Moak said “It makes no sense to have an Abu Dhabi
preclearance facility, as no U.S. carrier flies between
Abu Dhabi and the United States. Nor does it make
‘cents’ to use U.S. taxpayers’ money as financial
assistance to one of the wealthiest emirates in the UAE,
especially when doing so would provide a foreign airline
with distinct marketing advantages and further
exacerbate the disadvantages that U.S. airlines face in
the international marketplace.”
Today’s hearing to investigate the effects of the Abu
Dhabi preclearance facility on U.S. businesses was an
important step toward promoting our nation’s airlines;
however, more needs to be done in order to protect the
future of the U.S. aviation industry. ALPA recommended
The Department of Homeland Security (DHS) should abandon
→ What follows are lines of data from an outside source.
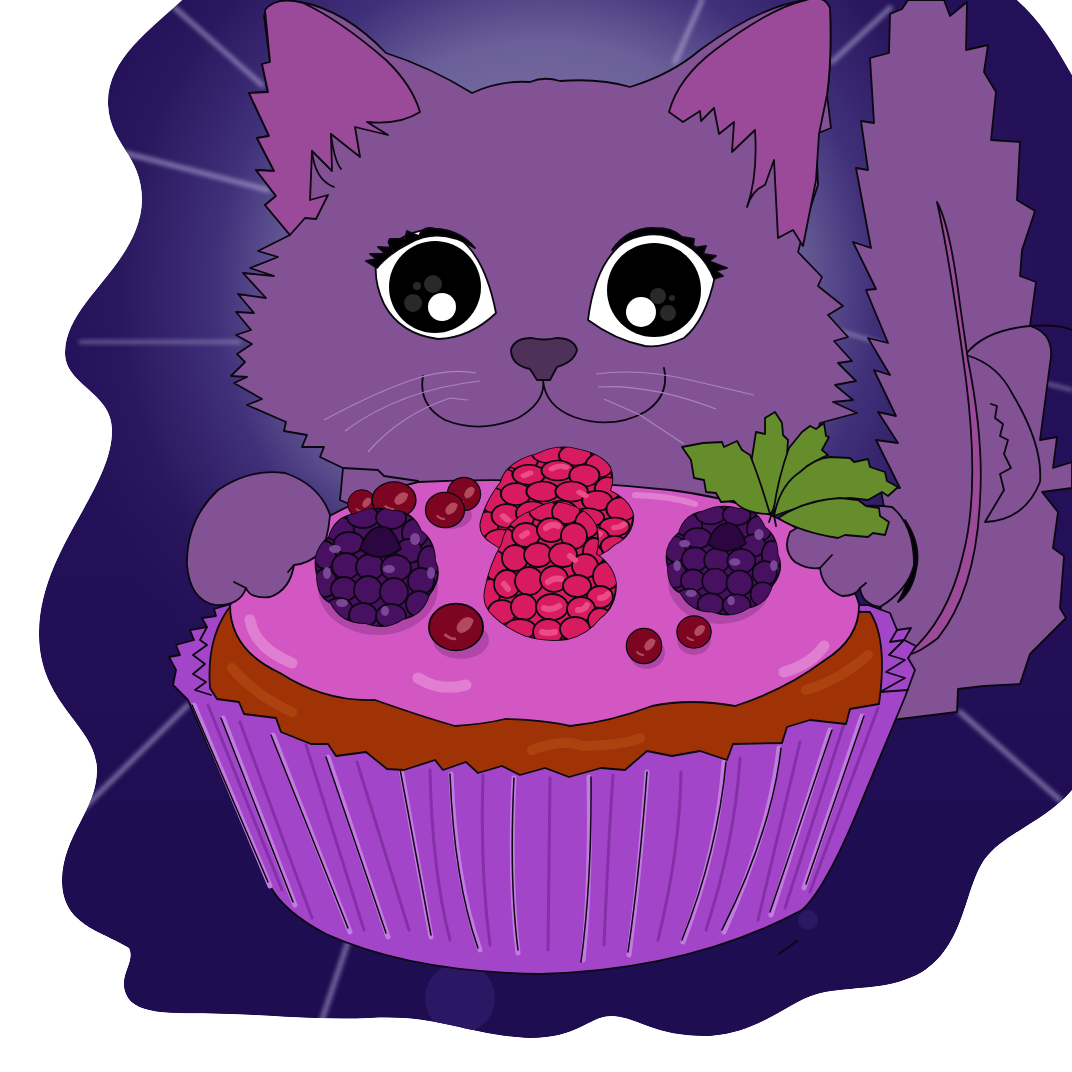
<!DOCTYPE html>
<html lang="en">
<head>
<meta charset="utf-8">
<title>Kitten with a berry cupcake</title>
<style>
:root{--night:#231058;--fur:#825294;--ear:#9a4a98;--ink:#0b0710;--nose:#4d3159;--paper:#a345c9;--fold:#8430a8;--shine:#c27be0;--cake:#9f3306;--crust:#ac430f;--icing:#d257c2;--gloss:#e07fd2;--rasp:#d81b60;--rasp-light:#ec4c86;--black:#481060;--black-light:#7a4796;--red:#7e0522;--red-light:#b04a5c;--leaf:#668d2b}
html,body{margin:0;background:#fff;overflow:hidden}
svg{display:block;width:1072px;height:1072px}
.ink{stroke:var(--ink);stroke-width:1.8;stroke-linejoin:round;stroke-linecap:round}
.line{fill:none}
.fur{fill:var(--fur)}
.ear{fill:var(--ear)}
.paper{fill:var(--paper)}
.cake{fill:var(--cake)}
.icing{fill:var(--icing)}
.leaf{fill:var(--leaf)}
.gloss{fill:none;stroke:var(--gloss);stroke-linecap:round;stroke-linejoin:round}
.rasp{fill:var(--rasp)}
.black{fill:var(--black)}
.red{fill:var(--red)}
.shadow{fill:#9a3a94;opacity:.55}
</style>
</head>
<body>
<svg viewBox="0 0 1072 1072" role="img" aria-label="Purple kitten behind a cupcake with berries and mint">
<defs>
<radialGradient id="glow" gradientUnits="userSpaceOnUse" cx="545" cy="290" r="500">
<stop offset="0" stop-color="#8f88b4"/><stop offset=".5" stop-color="#6a5f98"/><stop offset=".66" stop-color="#40307a"/><stop offset=".85" stop-color="#2a185f"/><stop offset="1" stop-color="#231058"/>
</radialGradient>
<linearGradient id="dusk" x1="0" y1="0" x2="0" y2="1"><stop offset=".45" stop-color="#231058" stop-opacity="0"/><stop offset=".8" stop-color="#1f0d52"/></linearGradient>
<filter id="soft" x="-20%" y="-20%" width="140%" height="140%" filterUnits="userSpaceOnUse"><feGaussianBlur stdDeviation="2"/></filter>
<path id="blob" d="M182 0C150 30 106 60 108 105C110 145 142 155 142 200C140 265 66 300 65 352C64 385 112 392 112 430C112 490 40 550 39 632C38 705 97 725 97 770C97 810 63 835 62 880C62 925 100 930 129 948C136 962 118 975 126 994C136 1018 180 1012 230 1014C285 1016 320 1020 370 1018C440 1014 470 1036 530 1038C580 1038 590 1015 613 1016C640 1018 655 1037 710 1036C765 1032 790 998 825 992C860 986 890 990 922 972C965 945 964 890 984 860C1005 832 1045 822 1072 790V75C1055 45 1040 20 1017 0Z"/>
<clipPath id="blob-clip"><use href="#blob"/></clipPath>
<path id="rasp-outline" d="M18 42Q22 18 50 8Q66-3 82 2Q105 8 112 24Q116 38 112 52Q130 64 132 82Q132 105 116 116Q104 132 84 137Q62 140 42 134Q22 126 10 114Q-2 104 1 88Q6 62 18 42Z"/>
<clipPath id="rasp-clip"><use href="#rasp-outline"/></clipPath>
<g id="raspberry">
<use href="#rasp-outline" class="rasp ink"/>
<g class="rasp ink" clip-path="url(#rasp-clip)" stroke-width="1.6">
<ellipse cx="36" cy="16" rx="14" ry="11"/><ellipse cx="59" cy="8" rx="14" ry="11"/><ellipse cx="82" cy="10" rx="14" ry="12"/><ellipse cx="103" cy="22" rx="12" ry="14"/>
<ellipse cx="20" cy="40" rx="12" ry="14"/><ellipse cx="42" cy="33" rx="14" ry="12"/><ellipse cx="67" cy="28" rx="14" ry="12"/><ellipse cx="90" cy="34" rx="13" ry="13"/><ellipse cx="110" cy="50" rx="11" ry="14"/>
<ellipse cx="12" cy="64" rx="11" ry="15"/><ellipse cx="31" cy="56" rx="13" ry="13"/><ellipse cx="54" cy="53" rx="14" ry="12"/><ellipse cx="79" cy="53" rx="14" ry="12"/><ellipse cx="101" cy="64" rx="13" ry="12"/><ellipse cx="122" cy="74" rx="13" ry="14"/>
<ellipse cx="6" cy="92" rx="10" ry="15"/><ellipse cx="23" cy="82" rx="13" ry="14"/><ellipse cx="45" cy="79" rx="14" ry="14"/><ellipse cx="70" cy="77" rx="14" ry="13"/><ellipse cx="93" cy="84" rx="14" ry="11"/><ellipse cx="116" cy="95" rx="13" ry="11"/>
<ellipse cx="18" cy="110" rx="14" ry="12"/><ellipse cx="40" cy="105" rx="13" ry="13"/><ellipse cx="68" cy="105" rx="16" ry="13"/><ellipse cx="97" cy="107" rx="14" ry="12"/>
<ellipse cx="36" cy="127" rx="16" ry="10"/><ellipse cx="64" cy="130" rx="15" ry="13"/><ellipse cx="91" cy="127" rx="15" ry="12"/><ellipse cx="116" cy="118" rx="12" ry="12"/>
</g>
<path d="M62 26q6-5 12-2M38 34l5-3M64 80q6-5 13-3M20 82l4 5M60 106q7 3 15-2M94 108q7 0 9-5M116 96q5 0 8-4M58 130q5 2 13 0M86 54l5 4" fill="none" stroke="var(--rasp-light)" stroke-width="6" stroke-linecap="round"/>
</g>
<path id="black-outline" d="M14 30Q20 10 40 7Q58-2 78 4Q98 4 106 24Q120 34 120 54Q128 70 114 88Q108 108 88 112Q70 124 50 116Q26 116 16 96Q2 90 2 68Q-4 44 14 30Z"/>
<clipPath id="black-clip"><use href="#black-outline"/></clipPath>
<g id="blackberry">
<use href="#black-outline" class="black ink"/>
<g class="black ink" clip-path="url(#black-clip)">
<ellipse cx="24" cy="22" rx="15" ry="12"/><ellipse cx="48" cy="10" rx="16" ry="11"/><ellipse cx="76" cy="11" rx="15" ry="11"/><ellipse cx="100" cy="26" rx="13" ry="14"/>
<ellipse cx="10" cy="48" rx="11" ry="14"/><ellipse cx="34" cy="36" rx="15" ry="11"/><ellipse cx="94" cy="44" rx="13" ry="12"/><ellipse cx="114" cy="54" rx="11" ry="15"/>
<ellipse cx="10" cy="76" rx="12" ry="14"/><ellipse cx="31" cy="59" rx="14" ry="13"/><ellipse cx="55" cy="60" rx="14" ry="13"/><ellipse cx="81" cy="61" rx="15" ry="13"/><ellipse cx="106" cy="74" rx="13" ry="13"/>
<ellipse cx="29" cy="82" rx="13" ry="12"/><ellipse cx="53" cy="83" rx="14" ry="14"/><ellipse cx="79" cy="85" rx="14" ry="14"/><ellipse cx="104" cy="97" rx="13" ry="13"/>
<ellipse cx="24" cy="103" rx="14" ry="12"/><ellipse cx="48" cy="108" rx="14" ry="12"/><ellipse cx="76" cy="109" rx="15" ry="12"/>
<path d="M45 42Q52 20 66 20Q78 18 86 42Q74 50 66 50Q54 50 45 42Z" fill="#2b0640"/>
</g>
<g fill="var(--black-light)"><ellipse cx="20" cy="42" rx="6" ry="4"/><ellipse cx="100" cy="32" rx="5" ry="6"/><ellipse cx="12" cy="66" rx="4" ry="6"/><ellipse cx="116" cy="66" rx="4" ry="6"/><ellipse cx="74" cy="62" rx="6" ry="4"/><ellipse cx="27" cy="96" rx="6" ry="4"/><ellipse cx="70" cy="104" rx="4" ry="5"/></g>
</g>
<g id="currant"><circle r="26" class="red ink"/><path d="M2-4q8-12 15-4q-2 13-13 15q-6-4-2-11Z" fill="var(--red-light)"/><path d="M-11 8q5 6 11 5" fill="none" stroke="var(--red-light)" stroke-width="3"/></g>
</defs>

<g id="night-sky" clip-path="url(#blob-clip)">
<use href="#blob" fill="url(#glow)"/>
<use href="#blob" fill="url(#dusk)"/>
<g stroke="#b5aed6" stroke-linecap="round" filter="url(#soft)" opacity=".6">
<path d="M175 8L262 85M125 153L268 190M702 0L675 62M890 8L832 62M80 812L188 705M348 942L322 1020M960 712L1060 800" stroke-width="5"/>
<path d="M80 342H240M820 325L880 343M1045 383L1072 390" stroke-width="3"/>
</g>
<circle cx="460" cy="998" r="35" fill="#2b1763"/><circle cx="808" cy="920" r="10" fill="#2b1763"/>
</g>

<g id="tail" class="ink">
<path class="fur" d="M890 14L902 9L908 0H944L950 16L967 2L966 50L988 45L984 72L996 92L991 140L1020 142L1017 200L1035 211L1022 250L1020 276L1036 282L1030 326Q1056 334 1050 364L1040 440L1057 437L1053 468L1072 462V488L1042 492L1058 512L1053 548L1064 556L1060 608L1066 618L1030 654L1020 684L984 686L958 689L957 712L892 720L880 600L898 580L880 486L900 488L876 440L898 443L878 412L896 416L874 370L890 375L868 338L888 343L866 290L876 289L853 242L871 248L856 168L868 170L861 121L874 123L870 58L889 53Z"/>
<path class="line" d="M966 354Q985 330 1030 326Q1058 324 1072 330M969 356Q998 365 1013 395Q1043 445 1040 482Q1025 520 985 522L1004 490L1000 474L1011 468L1004 454L1008 440L1000 436L1003 424L995 418L997 406L991 404"/>
<path d="M937 202Q950 225 960 305L968 360Q984 440 980 500Q976 590 938 638Q914 656 908 654Q948 620 963 555Q980 490 966 380Q950 260 937 202Z" class="ear"/>
</g>

<g id="head" class="ink">
<path class="fur" d="M472 93Q500 80 530 82Q544 76 560 81Q600 78 630 87Q672 74 700 50Q760 6 806 0Q824-6 830 8Q832 60 827 95L831 128L816 134L818 185L808 215L798 252L822 277L818 286L843 306L828 315L848 337L834 341L852 361L838 363L856 381L835 385L853 400L833 402L857 413L820 423L800 500Q560 600 340 500L343 468L320 457L324 447L302 447L307 435L284 431L286 422L247 405L262 399L234 383L247 377L231 376L245 362L237 354L252 344L236 335L251 330L236 312L254 313L238 294L266 298L243 273L274 276L250 268L278 257L258 251L290 235L265 205L276 196L256 170L274 171L257 138L269 136L249 93L268 92L262 64L270 62L264 16Q270-4 300 2Q345 10 386 53Q430 67 472 93Z"/>
<path class="ear" d="M265 10Q276-4 303 3Q340 20 386 60Q412 85 420 112Q400 125 367 122L388 135L355 127L360 157L331 134L332 171L312 151L310 200L328 195L316 219L305 218L290 235L265 205L276 196L256 170L274 171L257 138L269 136L249 93L268 92L262 64L270 62Z"/>
<path class="line" d="M312 151Q315 180 334 187M331 134Q334 160 341 169M343 468L378 470L384 476L418 481"/>
<path class="ear" d="M669 112Q678 78 715 50Q770 8 806 0Q824-6 830 8Q832 60 827 95L819 134L816 180L803 246L793 230L778 238L774 160L765 185Q752 190 747 207Q758 176 755 130L732 152L734 122L719 134L714 108L701 121L700 111L683 122Z"/>
</g>

<g id="face">
<g class="ink" stroke-width="3">
<path fill="#fff" d="M376 262Q400 228 440 229Q482 240 496 313Q470 338 438 339Q400 334 384 304Q374 283 376 262Z"/>
<path fill="#fff" d="M588 320Q598 240 652 230Q700 236 715 276Q706 320 684 338Q662 348 645 346Q615 340 588 320Z"/>
<path fill="#000" d="M366 261L377 259L370 254L386 254L378 247L393 248Q386 243 390 239L405 239L407 231L419 236Q423 225 436 229Q460 230 475 248Q440 226 410 243Q388 254 377 268Z"/>
<path fill="#000" d="M612 250Q628 227 655 228Q673 228 682 237L694 239L693 248L706 246L703 254L716 256L709 261L727 268L716 271L723 276L714 279Q705 256 685 244Q650 222 612 250Z"/>
</g>
<ellipse cx="435" cy="287" rx="46" ry="46"/><ellipse cx="654" cy="290" rx="47" ry="47"/>
<g fill="#292929"><circle cx="433" cy="284" r="9"/><circle cx="413" cy="303" r="9"/><circle cx="417" cy="286" r="4"/><circle cx="658" cy="296" r="8"/><circle cx="668" cy="313" r="8"/><circle cx="672" cy="298" r="3"/></g>
<circle cx="442" cy="307" r="14" fill="#fff"/><circle cx="641" cy="312" r="15" fill="#fff"/>
<path class="ink" fill="var(--nose)" d="M511 350Q514 338 532 338Q544 341 556 338Q574 338 577 350Q574 362 557 367L550 380H537L530 369Q511 365 511 350Z"/>
<path class="ink line" d="M543 380Q546 402 518 418Q480 434 445 420Q418 405 423 376M543 380Q545 406 574 417Q612 430 645 412Q670 396 664 368"/>
<path d="M324 420Q380 390 418 378Q450 368 476 373M345 431Q400 390 480 381M368 452Q400 415 450 398L468 400M596 374Q640 368 690 380L754 395M598 387Q650 384 716 409M604 399L640 415L684 444" fill="none" stroke="#a985bb" stroke-width="1.2"/>
</g>

<g id="cupcake">
<path class="paper ink" d="M245 600L214 609L216 616L202 618L207 627L190 630L194 640L176 645L180 655L169 657L176 670L173 685L188 700L270 886Q284 912 326 934Q410 972 540 974Q690 970 802 910Q826 888 860 805L905 697L915 670L908 658L916 646L904 640L911 628L897 630L890 613L868 605Z"/>
<path class="ink line" d="M207 627L200 640L207 645L193 655L205 664L193 674L206 682L195 690L211 695M897 630L890 642L904 640L889 655L905 660L886 672L905 678L880 692L908 690"/>
<g fill="none" stroke-linecap="round">
<path stroke="var(--fold)" stroke-width="3" d="M208 705L282 890M240 722L312 918M306 745L364 930M357 762L409 930M430 770Q432 870 450 940M483 775Q480 870 490 945M550 778L548 950M613 775Q608 850 604 945M681 772Q680 850 658 940M740 758Q735 840 706 930M800 742L758 920M844 724L785 908M878 708L810 892"/>
<path stroke="var(--shine)" stroke-width="5" d="M194 705L270 886M223 718L295 905M273 735L350 932M328 757L388 937M401 769L431 937M451 774Q455 880 480 950M514 778Q509 880 518 953M589 777Q591 880 583 960M647 772Q640 870 629 955M724 762Q718 850 683 942M779 748Q770 830 724 932M830 730L771 915M862 716L804 888"/>
<path stroke="var(--ink)" stroke-width="1.5" d="M192 705L268 882M221 718L293 902M271 735L348 928M326 757L386 933M400 769L431 935M450 774Q454 880 478 948M514 778Q509 880 518 950M591 777Q592 880 581 962M647 772Q640 870 628 952M726 762Q718 850 682 940M781 748Q772 830 722 930M832 730L770 912M864 716L806 884"/>
</g>
<path class="cake ink" d="M232 604Q206 636 210 688L217 699L239 702L244 714L276 718L281 732L311 744L328 744L336 756L366 752L387 769L404 770L435 760L443 770L466 762L478 773L502 766L520 775L545 768L569 777L601 768L625 770L647 751L672 756L700 751L727 760L733 744L782 743L787 727L810 720L846 724L850 709L879 704Q888 640 870 612Z"/>
<path d="M232 668Q255 695 292 712M532 750Q565 738 582 746Q625 745 640 738M806 690Q840 680 868 655" fill="none" stroke="var(--crust)" stroke-width="10" stroke-linecap="round"/>
<path class="icing ink" d="M230 605Q230 650 280 673Q325 702 375 700Q420 716 455 726Q485 724 505 719Q545 720 570 726Q610 722 652 706Q690 698 735 706Q785 690 825 660Q860 638 859 604Q830 510 670 490Q540 476 418 482Q300 510 230 605Z"/>
<path class="gloss" d="M250 620Q255 648 292 663M418 678Q440 692 466 685M784 672Q810 665 824 646" stroke-width="11"/>
<path class="gloss" d="M635 495Q670 496 695 504" stroke-width="6"/>
</g>

<g id="paws" class="ink">
<path class="fur" d="M320 553Q308 564 294 565Q290 590 270 597Q250 599 246 588Q240 606 215 605Q190 600 187 565Q186 520 218 490Q250 468 285 473Q320 485 330 515Q328 540 320 553Z"/>
<path class="line" d="M246 588L234 582M294 565L288 572"/>
<path d="M905 520Q922 545 916 570Q912 592 898 602Q920 565 905 520Z"/>
<path class="fur" d="M790 532Q782 550 795 562Q808 570 820 568Q822 588 842 596Q856 596 860 588Q862 604 880 607Q908 590 914 565Q914 525 892 507Q840 500 790 532Z"/>
<path class="line" d="M820 568L832 555M860 588L866 583"/>
</g>

<g id="berries">
<ellipse class="shadow" cx="378" cy="588" rx="60" ry="47"/><ellipse class="shadow" cx="720" cy="582" rx="52" ry="42"/><ellipse class="shadow" cx="461" cy="640" rx="28" ry="19"/><ellipse class="shadow" cx="647" cy="653" rx="18" ry="16"/><ellipse class="shadow" cx="694" cy="640" rx="17" ry="15"/><ellipse class="shadow" cx="450" cy="515" rx="22" ry="14"/>
<use href="#currant" transform="translate(362 504) scale(.55)"/>
<use href="#currant" transform="translate(394 500) scale(.84 .7)"/>
<use href="#currant" transform="translate(464 494) scale(.64)"/>
<use href="#currant" transform="translate(445 510) scale(.75 .68)"/>
<use href="#currant" transform="translate(456 627) scale(1.04 .9)"/>
<use href="#currant" transform="translate(644 646) scale(.68)"/>
<use href="#currant" transform="translate(694 632) scale(.66 .62)"/>
<use href="#blackberry" transform="translate(315 507)"/>
<use href="#blackberry" transform="translate(666 505) scale(.93 .92)"/>
<use href="#raspberry" transform="translate(480 447) scale(1.16 .84)"/>
<use href="#raspberry" transform="translate(484 502)"/>
</g>

<g id="mint" class="ink">
<path class="leaf" d="M771 514Q748 500 750 470L756 432L765 434V418L775 412L782 423L783 435L788 440L786 470Q780 495 771 514Z"/>
<path class="leaf" d="M773 514Q778 478 789 448L802 432L810 426L816 429L824 423L826 436L829 437L822 450L828 455Q800 465 773 514Z"/>
<path class="leaf" d="M770 514Q745 514 734 501L721 502L716 493L706 492L704 480L694 478L691 460L682 447L703 443L722 442L724 447L737 441L742 450L750 455Q760 480 770 514Z"/>
<path class="leaf" d="M774 516Q780 485 800 472Q815 458 830 457L850 458L854 462L868 459L870 467L885 472L887 481L898 487L888 496L882 492L868 500L850 498Q810 502 774 516Z"/>
<path class="leaf" d="M778 518Q805 500 840 498L858 500L866 506L879 508L880 516L889 522L885 535L873 533L868 537L845 535L838 538Q800 532 778 518Z"/>
<path class="line" d="M769 522L773 510M776 526L773 510"/>
</g>
<path class="ink line" d="M779 954L797 941" stroke-width="1.2"/>
</svg>
</body>
</html>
any plans to open a preclearance facility in the UAE, or
any country where U.S. carriers do not do at least a
majority of the flying.
Congress should pass strong legislation that will
prevent DHS from using U.S. taxpayer money to provide a
benefit to non-U.S. airlines, thereby hurting U.S.
airlines and their employees. It should also prohibit
DHS from accepting independent funding of preclearance
facilities from any third parties, including cities,
countries, and carriers.
The United States should prioritize adequate resources
to fully and appropriately staff domestic customs and
immigration operations to reduce passenger wait times at
all international airports to a reasonable maximum. DHS
should improve its services and staffing at U.S.
airports instead of spreading its resources to foreign
countries not served by any U.S. airline.
The United States should adopt a formal transportation
policy that supports our aviation industry and places it
in a position to compete with every airline in the
world. This policy would need to start with a complete
review and reform of the tax and fee structure applied
to U.S. airlines.
The U.S. airline industry and its employees operate in a
hyper-competitive global marketplace. Foreign airlines
are often state-owned or heavily state-sponsored and
operate with significant advantages such as a tax-free
local environment, beneficial regulatory policy, and
virtually unlimited access to the U.S. market. In
contrast, the U.S. has no formal transportation policy
in place that supports aviation, and it is the most
heavily taxed of all industries in America with 17
unique taxes and fees.
“U.S. airlines and their employees are driven to compete
and prevail against our foreign competitors,” said Moak.
“But our industry cannot prevail—or even keep pace—while
hindered by actions from our own government that hurt
our ability to compete in the international marketplace.
The U.S. government needs to change course and level the
playing field. Putting a permanent halt to the Abu Dhabi
preclearance facility is a critical step in that
A4A launched the Draw the Line Here campaign,
calling on the U.S. to drop its plan to provide
preclearance U.S. national security services at Abu
Dhabi International Airport. Thousands of letters
from concerned citizens have already been delivered
to the White House and DHS. Joining A4A in this
national call to action are the Air Line Pilots
Association (ALPA), Airports Council International –
North America (ACI-NA), Consumer Travel Alliance,
Global Business Travel Association (GBTA), and the
Regional Airline Association (RAA).